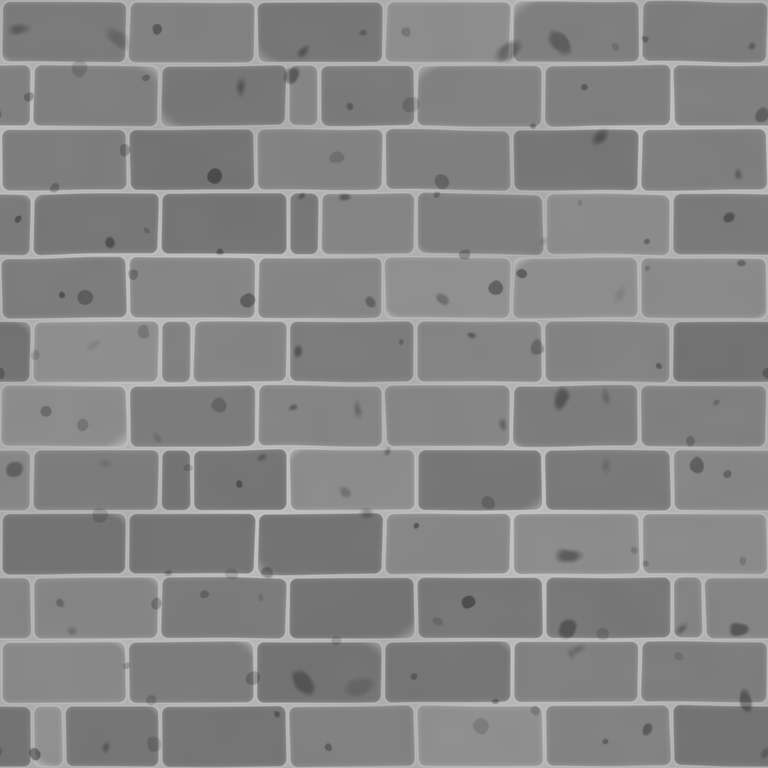
Write a WebGL 1 fragment shader that draws this texture.

```glsl
precision highp float;
// Grey running-bond brick wall, 6 bricks by 12 courses, tiling seamlessly.
// Each brick is a tilted rounded box with a hashed tone, pale rim and chipped
// corner; dark pits are scattered over a wrapped grid. Unit: one course height.
uniform vec2 u_resolution;

#define COURSES 12.0
#define HALF_GAP 0.030
#define CORNER_RADIUS 0.11
#define EDGE_SOFTNESS 0.018
#define WARP 0.035
#define DARK_BRICK 0.445
#define LIGHT_BRICK 0.565
#define GROUT 0.70
#define RIM 0.77
#define CHIP_CHANCE 0.4
#define PIT_CHANCE 0.8
#define PIT_DEPTH 0.36

float hash(vec2 p) {
  return fract(sin(dot(p, vec2(127.1, 311.7))) * 43758.5453);
}

vec2 hash2(vec2 p) {
  return vec2(hash(p + 3.7), hash(p + 19.3));
}

// Value noise that wraps after the given number of lattice cells
float noise(vec2 p, float period) {
  vec2 i = floor(p), f = fract(p);
  f = f * f * (3.0 - 2.0 * f);
  vec2 a = mod(i, period), b = mod(i + 1.0, period);
  return mix(mix(hash(a), hash(vec2(b.x, a.y)), f.x),
             mix(hash(vec2(a.x, b.y)), hash(b), f.x), f.y);
}

float roundedBox(vec2 p, vec2 halfSize, float radius) {
  vec2 q = abs(p) - halfSize + radius;
  return length(max(q, 0.0)) + min(max(q.x, q.y), 0.0) - radius;
}

// Bricks, rims and grout
float wall(vec2 p, float pixel) {
  vec2 wobble = vec2(noise(p, COURSES), noise(p + 5.5, COURSES)) - 0.5;
  vec2 w = p + WARP * wobble;
  float course = mod(floor(w.y), COURSES);
  float shifted = 1.0 - mod(course, 2.0);
  float along = w.x * 0.5 - 0.25 * shifted;
  float column = mod(floor(along), COURSES * 0.5);
  float x = fract(along) * 2.0;

  // One brick in every shifted course is cut at a quarter of its length
  float pairIndex = floor(course * 0.5);
  float cutColumn = mod(floor(pairIndex * 0.5) - float(pairIndex == 1.0), 6.0);
  float isCut = shifted * float(abs(column - cutColumn) < 0.5);
  float left = isCut * 0.5 * step(0.5, x);
  float right = mix(2.0, 0.5, isCut * step(x, 0.5));

  vec2 id = vec2(column + left, course);
  vec2 halfSize = vec2((right - left) * 0.5, 0.5);
  vec2 c = vec2(x - (left + right) * 0.5, fract(w.y) - 0.5);
  vec2 tilt = hash2(id) - 0.5;
  vec2 t = c + c.yx * tilt * vec2(0.04, 0.02);
  float d = roundedBox(t, halfSize - HALF_GAP, CORNER_RADIUS);

  // Brick face: flat tone, faint mottling and a lighter border
  float face = mix(DARK_BRICK, LIGHT_BRICK, pow(hash(id + 7.1), 1.1));
  face += 0.012 * (noise(p * 2.0, COURSES * 2.0) - 0.5);
  face += 0.035 * smoothstep(-0.09, 0.0, d);

  // Worn corner, cut off diagonally
  vec2 corner = sign(hash2(id + 41.0) - 0.5) * halfSize;
  vec2 reach = abs(c - corner);
  float size = mix(0.2, 0.42, hash(id + 53.0));
  float chip = 1.0 - smoothstep(0.0, size, reach.x * 0.8 + reach.y);
  face += 0.15 * chip * step(hash(id + 67.0), CHIP_CHANCE);

  // Mortar brightens along the brick outline and varies over the wall
  float rim = exp(-pow(d / 0.022, 2.0));
  float joint = mix(GROUT, RIM, rim);
  joint += 0.08 * (noise(p * 0.5, COURSES * 0.5) - 0.5);
  float soft = max(EDGE_SOFTNESS, pixel);
  return mix(face, joint, smoothstep(-soft, soft, d));
}

// Fraction of light lost in the scattered round and smeared pits
float pits(vec2 p, float pixel) {
  vec2 cell = floor(p);
  vec2 q = p + 0.05 * (vec2(noise(p * 6.0, COURSES * 6.0),
                            noise(p * 6.0 + 9.5, COURSES * 6.0)) - 0.5);
  float loss = 0.0;
  for (int j = -1; j <= 1; j++) {
    for (int i = -1; i <= 1; i++) {
      vec2 neighbour = cell + vec2(float(i), float(j));
      vec2 id = mod(neighbour, COURSES);
      vec2 v = q - neighbour - hash2(id + 83.0);
      float angle = 6.2832 * hash(id + 97.0);
      float ca = cos(angle), sa = sin(angle);
      v = vec2(ca * v.x + sa * v.y, ca * v.y - sa * v.x);
      float smear = pow(hash(id + 109.0), 3.0);
      v.x /= 1.0 + 0.9 * smear;
      float radius = mix(0.04, 0.14, pow(hash(id + 127.0), 1.8));
      float blur = max(pixel, 0.012 + 0.05 * smear);
      float depth = PIT_DEPTH * mix(0.3, 1.0, hash(id + 139.0));
      float mask = 1.0 - smoothstep(radius - blur, radius + blur, length(v));
      loss = max(loss, depth * mask * step(hash(id + 151.0), PIT_CHANCE));
    }
  }
  return loss;
}

void main() {
  vec2 p = gl_FragCoord.xy / u_resolution * COURSES;
  float pixel = COURSES / min(u_resolution.x, u_resolution.y);
  float shade = wall(p, pixel) * (1.0 - pits(p, pixel));
  gl_FragColor = vec4(vec3(shade), 1.0);
}
```
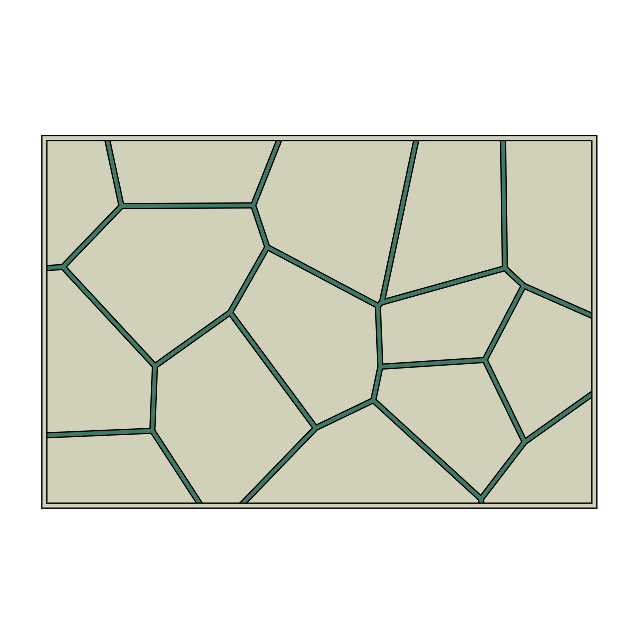
Give the GLSL for this pattern, as a WebGL 1 fragment shader.

```glsl
precision highp float;
// A framed panel of irregular Voronoi cells on white: straight green seams with
// thin black outlines part the beige cells. Sites come from a strongly jittered
// grid, and seams use the exact distance to the nearest bisector.

uniform vec2 u_resolution;

#define COLUMNS 5
#define ROWS 3
#define JITTER 1.15          // site displacement in grid steps
#define SKEW 0.25            // packs the sites more densely to the right
#define SEED 7.0
#define PANEL_CENTER vec2(-0.00098, -0.00293)
#define PANEL_HALF vec2(0.43359, 0.29102)
#define FRAME_GAP 0.0078125  // between outer and inner frame lines
#define SEAM_HALF 0.0029     // half width of the green core
#define INK_WIDTH 0.00195    // thickness of all black lines
#define SOFTNESS 0.6         // edge blur in pixels

const vec3 PAPER = vec3(1.0);
const vec3 BEIGE = vec3(0.82, 0.82, 0.73);
const vec3 GREEN = vec3(0.25, 0.48, 0.40);
const vec3 INK = vec3(0.0);

vec2 hash2(vec2 cell) {
  vec3 q = fract(vec3(cell.xyx + SEED) * vec3(0.1031, 0.1030, 0.0973));
  q += dot(q, q.yzx + 33.33);
  return fract((q.xx + q.yz) * q.zy);
}

// Site of one grid cell, in panel coordinates.
vec2 sitePosition(int column, int row) {
  vec2 cell = vec2(float(column), float(row));
  vec2 t = (cell + 0.5 + JITTER * (hash2(cell) - 0.5))
         / vec2(float(COLUMNS), float(ROWS));
  t.x += SKEW * t.x * (1.0 - t.x);
  return (2.0 * t - 1.0) * (PANEL_HALF - FRAME_GAP);
}

// Distance from p to the border of its Voronoi cell.
float seamDistance(vec2 p) {
  vec2 nearest = vec2(0.0);
  float best = 1e5;
  for (int row = 0; row < ROWS; row++) {
    for (int column = 0; column < COLUMNS; column++) {
      vec2 site = sitePosition(column, row);
      float d = distance(p, site);
      if (d < best) {
        best = d;
        nearest = site;
      }
    }
  }
  float border = 1e5;
  for (int row = 0; row < ROWS; row++) {
    for (int column = 0; column < COLUMNS; column++) {
      vec2 site = sitePosition(column, row);
      vec2 across = site - nearest;
      float gap = length(across);
      if (gap > 1e-5) {
        border = min(border, dot(0.5 * (site + nearest) - p, across / gap));
      }
    }
  }
  return border;
}

// Signed distance to a sharp-cornered box.
float boxDistance(vec2 p, vec2 halfSize) {
  vec2 d = abs(p) - halfSize;
  return max(d.x, d.y);
}

// Smoothed coverage of the region where d is negative.
float coverage(float d, float pixel) {
  return clamp(0.5 - d / (SOFTNESS * pixel), 0.0, 1.0);
}

void main() {
  float scale = min(u_resolution.x, u_resolution.y);
  float pixel = 1.0 / scale;
  vec2 p = (gl_FragCoord.xy - 0.5 * u_resolution) / scale - PANEL_CENTER;

  float outer = boxDistance(p, PANEL_HALF);
  float inner = outer + FRAME_GAP;
  float seam = seamDistance(p);

  // Cells, outlined seams and their green cores
  vec3 cells = mix(BEIGE, INK, coverage(seam - SEAM_HALF - INK_WIDTH, pixel));
  cells = mix(cells, GREEN, coverage(seam - SEAM_HALF, pixel));

  // Panel on paper, seams clipped to the inner frame
  vec3 color = mix(PAPER, BEIGE, coverage(outer, pixel));
  color = mix(color, cells, coverage(inner, pixel));

  // Double frame line
  float frame = min(abs(outer), abs(inner)) - 0.5 * INK_WIDTH;
  color = mix(color, INK, coverage(frame, pixel));

  gl_FragColor = vec4(color, 1.0);
}
```
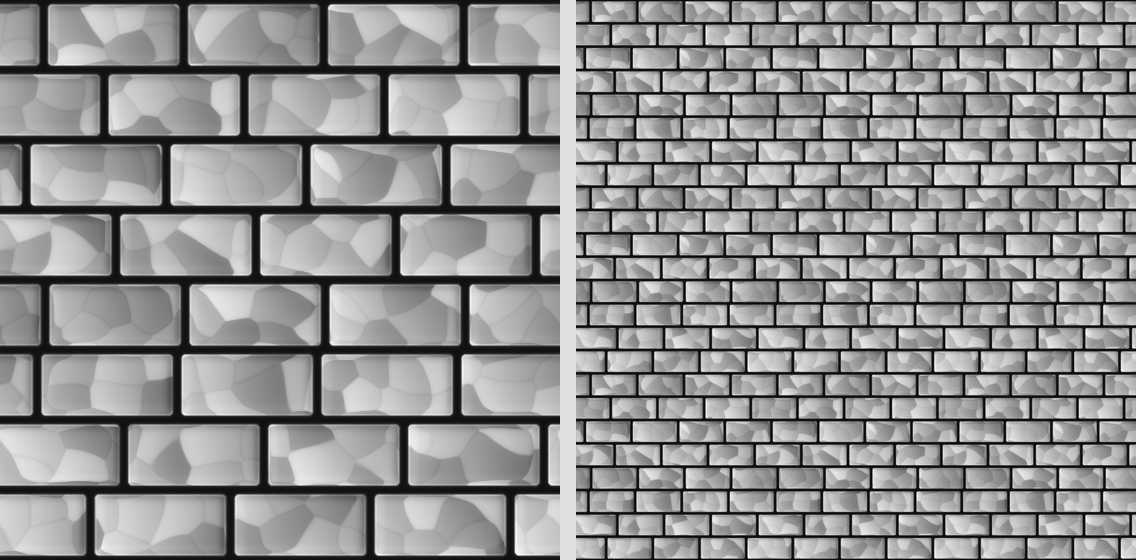
Left, the tile; right, the same tile 3 across and 3 down.
Write a Shadertoy shader that draws this pattern.

```glsl
// Running-bond wall of pale grey stone blocks with soft bevels and black joints.
// Each row is shifted by its own amount; each block carries its own mottling,
// made of rounded, shaded Voronoi facets seeded by the wrapped block index.

#define BRICKS 4.0          // blocks across
#define ROWS 8.0            // courses down
#define JOINT 0.0625        // half joint width, in row heights
#define CORNER 0.06         // corner radius, in row heights
#define BEVEL 0.20          // bevel width, in row heights
#define FACETS 1.55         // facets per row height
#define STONE 0.68          // mean stone tone
#define CONTRAST 0.30       // tone spread between facets
#define MORTAR 0.065        // joint tone

// Horizontal joint shift of each course, bottom to top, in block lengths
const float SHIFT[8] = float[8](0.646, 0.885, 0.266, 0.323, 0.828, 0.188, 0.745, 0.312);

vec3 hash3(vec2 p) {
    vec3 q = fract(vec3(p.xyx) * vec3(0.1031, 0.1030, 0.0973));
    q += dot(q, q.yxz + 33.33);
    return fract((q.xxy + q.yzz) * q.zyx);
}

float roundedBox(vec2 p, vec2 halfSize, float radius) {
    vec2 q = abs(p) - halfSize + radius;
    return length(max(q, 0.0)) + min(max(q.x, q.y), 0.0) - radius;
}

// Facet tone around zero: random level plus a slope across each facet
float facets(vec2 p, vec2 seed) {
    p += 0.10 * sin(p.yx * 2.7 + seed);
    vec2 cell = floor(p);
    float sharpSum = 0.0, sharpTone = 0.0, softSum = 0.0, softTone = 0.0;
    float near = 9.0, second = 9.0;
    for (int j = -2; j <= 2; j++)
    for (int i = -2; i <= 2; i++) {
        vec2 id = cell + vec2(i, j);
        vec3 h = hash3(id + seed * 7.0 + 40.0);
        vec2 delta = p - id - 0.1 - 0.8 * h.xy;
        // Unequal scales bend the borders into arcs
        float d = length(delta) * (0.8 + 0.4 * fract(h.z * 17.0));
        float tone = (h.z - 0.5) * CONTRAST - dot(delta, vec2(0.11, 0.05));
        float sharp = exp(-60.0 * d), soft = exp(-9.0 * d);
        sharpSum += sharp;
        sharpTone += sharp * tone;
        softSum += soft;
        softTone += soft * tone;
        second = min(second, max(near, d));
        near = min(near, d);
    }
    float crease = exp(-(second - near) * 22.0);
    return mix(softTone / softSum, sharpTone / sharpSum, 0.65) - 0.045 * crease;
}

void mainImage(out vec4 fragColor, in vec2 fragCoord) {
    vec2 uv = fragCoord / iResolution.xy;
    float pixel = ROWS / iResolution.y;

    // Block index and local position, with row height as the unit
    float row = mod(floor(uv.y * ROWS), ROWS);
    float along = uv.x * BRICKS - SHIFT[int(row)];
    vec2 id = vec2(mod(floor(along), BRICKS), row);
    float aspect = ROWS / BRICKS;
    vec2 p = vec2((fract(along) - 0.5) * aspect, fract(uv.y * ROWS) - 0.5);
    vec2 halfSize = vec2(0.5 * aspect, 0.5) - JOINT;
    float dist = roundedBox(p, halfSize, CORNER);

    // Bevel slope per axis, signed outward; it also bends the mottling
    vec2 slope = sign(p) * smoothstep(halfSize - BEVEL, halfSize, abs(p));
    vec2 seed = 5.0 * id + 11.0 * hash3(id + 3.0).xy;
    float stone = STONE + facets((p + 0.22 * slope * abs(slope)) * FACETS, seed);

    // Light from the left, shaded top and right, darker bevel, thin bright rim
    stone -= 0.07 * p.x;
    stone -= 0.06 * slope.x + 0.05 * slope.y;
    stone -= 0.07 * smoothstep(-0.13, 0.0, dist);
    stone += 0.09 * exp(-pow((dist + 0.018) / 0.010, 2.0));
    stone = clamp(stone, 0.30, 0.97);

    // Joint with a faint glow beside the stone
    float joint = MORTAR + 0.22 * exp(-max(dist, 0.0) / 0.013);
    float edge = max(pixel, 0.014);
    float tone = mix(stone, joint, smoothstep(-edge, edge, dist));
    fragColor = vec4(vec3(tone), 1.0);
}
```
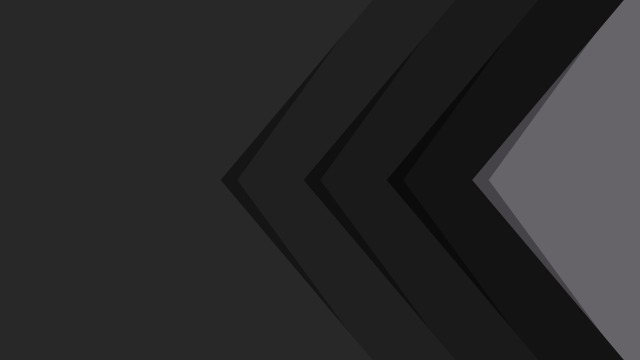
Give the GLSL for this background, as a Shadertoy shader.

```glsl
const vec3 BACKDROP = vec3(0.156);
const vec3 LIGHT_FACE = vec3(0.400, 0.392, 0.408);
const vec3 LIGHT_RIM = vec3(0.270, 0.264, 0.278);

const float OUTER_SLOPE = 0.843;
const float RIM_WIDTH = 0.046;

// Coverage of the area to the right of a left-pointing wedge.
float wedge(vec2 p, float tipX, float slope, float pixel) {
    float dist = (p.x - tipX - slope * abs(p.y)) / sqrt(1.0 + slope * slope);
    return smoothstep(-0.7 * pixel, 0.7 * pixel, dist);
}

// Folded panel: a flat face whose rim tapers away from the tip.
vec3 addPanel(vec3 below, vec2 p, float tipX, vec3 rim, vec3 face, float pixel) {
    float innerSlope = p.y > 0.0 ? 0.728 : 0.735;
    float outer = wedge(p, tipX, OUTER_SLOPE, pixel);
    float inner = wedge(p, tipX + RIM_WIDTH, innerSlope, pixel);
    return mix(below, mix(rim, face, inner), outer);
}

void mainImage(out vec4 fragColor, in vec2 fragCoord) {
    // Height is one unit; y is zero on the horizontal axis of symmetry.
    float pixel = 1.0 / iResolution.y;
    vec2 p = vec2(fragCoord.x, fragCoord.y - 0.5 * iResolution.y) * pixel;

    vec3 color = BACKDROP;

    // Dark panels, deepening to the right
    for (int i = 0; i < 3; i++) {
        float n = float(i);
        vec3 rim = vec3(0.082 - 0.019 * n);
        vec3 face = vec3(0.126 - 0.026 * n);
        color = addPanel(color, p, 0.613 + 0.2305 * n, rim, face, pixel);
    }

    // Light panel at the right edge
    color = addPanel(color, p, 1.3115, LIGHT_RIM, LIGHT_FACE, pixel);

    fragColor = vec4(color, 1.0);
}
```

Work task
From the listing above, return every line that carries the string "stone".

Written response
// Running-bond wall of pale grey stone blocks with soft bevels and black joints.
#define STONE 0.68          // mean stone tone
    float stone = STONE + facets((p + 0.22 * slope * abs(slope)) * FACETS, seed);
    stone -= 0.07 * p.x;
    stone -= 0.06 * slope.x + 0.05 * slope.y;
    stone -= 0.07 * smoothstep(-0.13, 0.0, dist);
    stone += 0.09 * exp(-pow((dist + 0.018) / 0.010, 2.0));
    stone = clamp(stone, 0.30, 0.97);
    // Joint with a faint glow beside the stone
    float tone = mix(stone, joint, smoothstep(-edge, edge, dist));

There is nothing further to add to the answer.